WORK ORDER: Copy, from the entries below, each line where the word "returnKey" can be found.

Saved data entries:
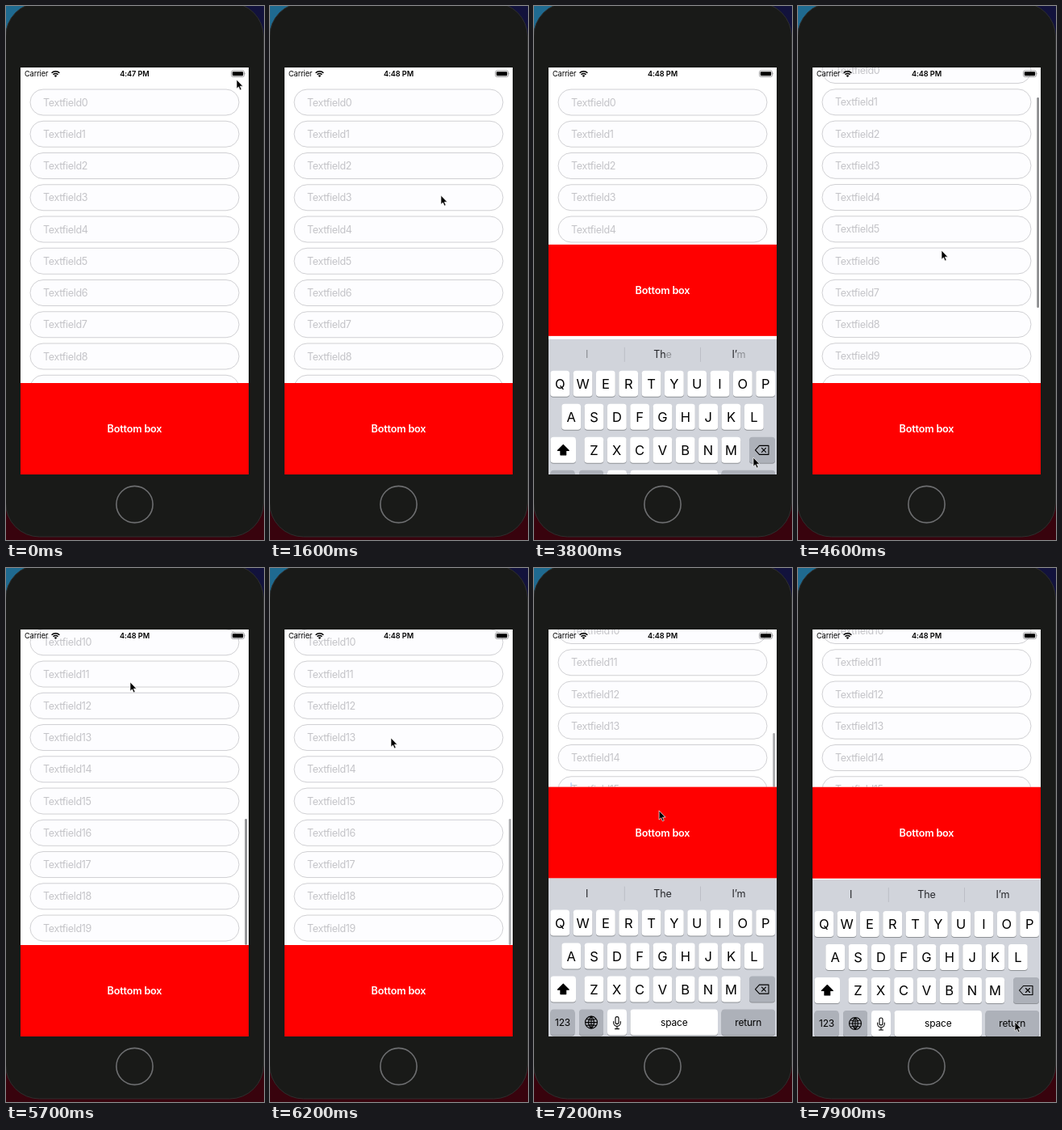
Recreate the animation shown at these times as an HTML page. Size 320 by 660 pixels, loop 8000 ms.

```html
<!DOCTYPE html>
<html lang="en">
<head>
<meta charset="utf-8">
<title>Form with keyboard</title>
<style>
  html, body { margin: 0; width: 100%; height: 100%; overflow: hidden; background: #12123c; }
  svg { display: block; width: 100vw; height: 100vh; }
  text { font-family: Inter, Roboto, "Liberation Sans", sans-serif; fill: #000; }
  .mid { text-anchor: middle; }
  .field rect { fill: #fdfdff; stroke: #cbcbcf; stroke-width: .9; }
  .field text { font-size: 12.6px; letter-spacing: -.35px; fill: #c4c4c8; }
  .status { font-size: 9.2px; letter-spacing: -.1px; }
  .box { font-size: 12.7px; font-weight: 600; letter-spacing: -.2px; fill: #fff; }
  .letter { font-size: 16.5px; }
  .label { font-size: 12px; letter-spacing: -.2px; }
  .hint { font-size: 12.6px; letter-spacing: -.2px; fill: #26272b; }
  .line { fill: none; stroke: #000; stroke-width: 1.1; stroke-linecap: round; stroke-linejoin: round; }
</style>
</head>
<body>
<svg viewBox="0 0 320 660" preserveAspectRatio="none">
  <defs>
    <clipPath id="screen"><rect x="18" y="76" width="283" height="503"/></clipPath>
  </defs>

  <rect width="320" height="660" fill="#12123c"/>
  <rect width="60" height="60" fill="#1f6a90"/>
  <rect y="600" width="320" height="60" fill="#38030d"/>
  <rect x="-.5" y="-4" width="320" height="660" rx="42" fill="#191a18" stroke="#2e2f2e"/>
  <circle cx="159.5" cy="616" r="22.6" fill="none" stroke="#6d6e70" stroke-width="1.6"/>

  <g clip-path="url(#screen)">
    <rect x="18" y="76" width="283" height="503" fill="#fff"/>
    <g id="list"></g>
    <rect id="bar" x="296.3" width="2.6" rx="1.3" fill="#88898c"/>

    <g class="status">
      <text x="23" y="87.2">Carrier</text>
      <text id="clock" class="mid" x="159.5" y="87.3" font-weight="600"></text>
      <path class="line" style="stroke-width:1.5;stroke-linecap:butt"
        d="M56.6 82.8a6.8 6.8 0 0 1 9.8 0M58.5 84.8a4.2 4.2 0 0 1 6 0"/>
      <path d="M61.5 88l-1.7-1.8a2.4 2.4 0 0 1 3.4 0z"/>
      <rect x="279.5" y="79.9" width="16" height="7.6" rx="2" fill="none" stroke="#8d8d90" stroke-width=".8"/>
      <rect x="280.8" y="81.2" width="13.4" height="5" rx="1"/>
      <path d="M296.4 82.3q1.3 1.3 0 2.8z" fill="#8d8d90"/>
    </g>

    <g id="box">
      <rect x="18" width="283" height="330" fill="#fff"/>
      <rect x="18" width="283" height="113" fill="#f00"/>
      <text class="box mid" x="159.5" y="61">Bottom box</text>
    </g>

    <g id="keys">
      <rect x="18" width="283" height="200" fill="#d1d4db"/>
      <path d="M112.3 10v18M206.5 10v18" stroke="#b9bcc3" stroke-width=".9"/>
      <text class="hint mid" x="65.5" y="23.5"><tspan class="tail">I</tspan></text>
      <text class="hint mid" x="159.5" y="23.5">Th<tspan class="tail">e</tspan></text>
      <text class="hint mid" x="254" y="23.5">I’<tspan class="tail">m</tspan></text>
    </g>
  </g>

  <path id="cursor" d="M0 0v11.2l2.5-2.3 1.8 4.1 1.9-.8-1.8-4h3.5z" stroke="#fff" stroke-width=".7"/>
</svg>

<script>
const LOOP = 8000, STEP = 100, PITCH = 39.25, KB_TRAVEL = 196;
const GREY = '#adb1b9', WHITE = '#fff';
const $ = id => document.getElementById(id);

function add(parent, name, attrs, text) {
  const el = document.createElementNS('http://www.w3.org/2000/svg', name);
  for (const key in attrs) el.setAttribute(key, attrs[key]);
  if (text) el.textContent = text;
  parent.append(el);
  return el;
}

// Text fields
for (let i = 0; i < 20; i++) {
  const row = add($('list'), 'g', { class: 'field', transform: `translate(0 ${119 + i * PITCH})` });
  add(row, 'rect', { x: 30, y: -16, width: 259, height: 32, rx: 16 });
  add(row, 'text', { x: 46, y: 4.6 }, 'Textfield' + i);
}
const caret = add($('list'), 'rect', { x: 45.2, width: 1.7, height: 17, fill: '#3478d8' });

// Keyboard
function key(x, y, w, fill, text, cls = 'letter') {
  add($('keys'), 'rect', { x, y: y + 1, width: w, height: 32, rx: 3.8, fill: '#8e9196' });
  const cap = add($('keys'), 'rect', { x, y, width: w, height: 32, rx: 3.8, fill });
  if (text) add($('keys'), 'text', { class: cls + ' mid', x: x + w / 2, y: y + (cls === 'letter' ? 22 : 20.3) }, text);
  return cap;
}
function letters(chars, first, y) {
  [...chars].forEach((c, i) => key(first + i * 28.33 - 11.9, y, 23.8, WHITE, c));
}
const icon = (d, attrs) => add($('keys'), 'path', { d, class: 'line', ...attrs });

letters('QWERTYUIOP', 32.2, 39);
letters('ASDFGHJKL', 46.2, 80);
letters('ZXCVBNM', 74.4, 121);
key(20.5, 121, 31.5, WHITE);
key(267, 121, 32, GREY);
key(20.5, 162, 30, GREY, '123', 'label');
key(56, 162, 30, GREY);
key(91, 162, 24, WHITE);
key(119.5, 162, 108.5, WHITE, 'space', 'label');
const returnKey = key(232.5, 162, 66.5, GREY, 'return', 'label');

icon('M36.3 130.5l7 7h-3.6v5.5h-6.8v-5.5h-3.6z', { style: 'fill:#000' });
icon('M274.5 137l5-5.5h11.5v11h-11.5zM282.5 134.5l5 5M287.5 134.5l-5 5');
icon('M63.5 178a7.5 7.5 0 1 0 15 0a7.5 7.5 0 1 0 -15 0h15M71 170.5v15M71 170.5q-7 7.5 0 15q7 -7.5 0 -15M65.3 174q5.7 2 11.4 0M65.3 182q5.7 -2 11.4 0');
icon('M101 173a2 2 0 0 1 4 0v5a2 2 0 0 1 -4 0zM98.7 177v1.5a4.3 4.3 0 0 0 8.6 0v-1.5M103 183v3M100.5 186h5');

// Motion
const clamp = v => Math.min(1, Math.max(0, v));
const tails = document.querySelectorAll('.tail');

// Smooth step from 0 to 1
function ramp(t, start, length) {
  const p = clamp((t - start) / length);
  return p * p * (3 - 2 * p);
}

// Critically damped spring from 0 to 1
function spring(ms) {
  const u = Math.max(0, ms) / 40;
  return 1 - (1 + u) * Math.exp(-u);
}

// Times when a field is focused and then released
const sessions = [
  { row: 3, open: 2379, close: 3773 },
  { row: 15, open: 6879, close: 7894 }
];
const BOX_LAG = 2.4;
const rise = t => sessions.reduce((sum, s) => sum + spring(t - s.open) - spring(t - s.close), 0);

// Each glide: start, length, end point
const glides = [
  [100, 500, 228, 213], [1300, 400, 209, 238], [2700, 800, 272, 558],
  [4100, 500, 178, 302], [4600, 300, 168, 190], [5000, 300, 160, 380],
  [5300, 400, 154, 141], [5900, 600, 146, 279], [7100, 600, 269, 561]
];
function pointer(t) {
  let x = 286, y = 91;
  for (const [start, length, endX, endY] of glides) {
    const p = ramp(t, start, length);
    x += (endX - x) * p;
    y += (endY - y) * p;
  }
  return [x, y];
}

// Two swipes, then a nudge as the keyboard opens
const scroll = t => 225 * ramp(t, 4440, 600) + 194.7 * ramp(t, 5250, 450) + 14.3 * ramp(t, 6850, 50);

const move = (id, x, y) => $(id).setAttribute('transform', `translate(${x} ${y})`);

function drawBar(t, offset) {
  const nudged = t > 6800;
  const top = nudged ? 204 : 92.5 + .518 * offset;
  const bottom = nudged ? 331 : 363.3 + .2445 * offset;
  $('bar').setAttribute('y', top);
  $('bar').setAttribute('height', bottom - top);
  $('bar').setAttribute('opacity',
    ramp(t, 4450, 100) - ramp(t, 6100, 300) + ramp(t, 6800, 100) - ramp(t, 7100, 300));
}

function draw(t) {
  const offset = scroll(t), open = rise(t);
  move('cursor', ...pointer(t));
  move('list', 0, -offset);
  move('box', 0, 466 - rise(t - BOX_LAG) * KB_TRAVEL);
  move('keys', 0, 579 - open * KB_TRAVEL);
  drawBar(t, offset);

  const active = sessions.find(s => t >= s.open && t < s.close);
  caret.setAttribute('opacity', active ? clamp(.8 + 1.2 * Math.cos((t - active.open) * 2 * Math.PI / 1000)) : 0);
  if (active) caret.setAttribute('y', 119 + active.row * PITCH - 8.5);

  returnKey.setAttribute('fill', active && active.close - t < 100 ? WHITE : GREY);
  tails.forEach(el => el.setAttribute('fill-opacity', open > .95 ? 1 : .4));
  $('clock').textContent = t < 400 ? '4:47 PM' : '4:48 PM';
}

const start = performance.now();
function tick() {
  const t = (performance.now() - start) % LOOP;
  draw(Math.floor(t / STEP) * STEP);
  requestAnimationFrame(tick);
}
tick();
</script>
</body>
</html>
```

EXPECTED OUTPUT:
const returnKey = key(232.5, 162, 66.5, GREY, 'return', 'label');
  returnKey.setAttribute('fill', active && active.close - t < 100 ? WHITE : GREY);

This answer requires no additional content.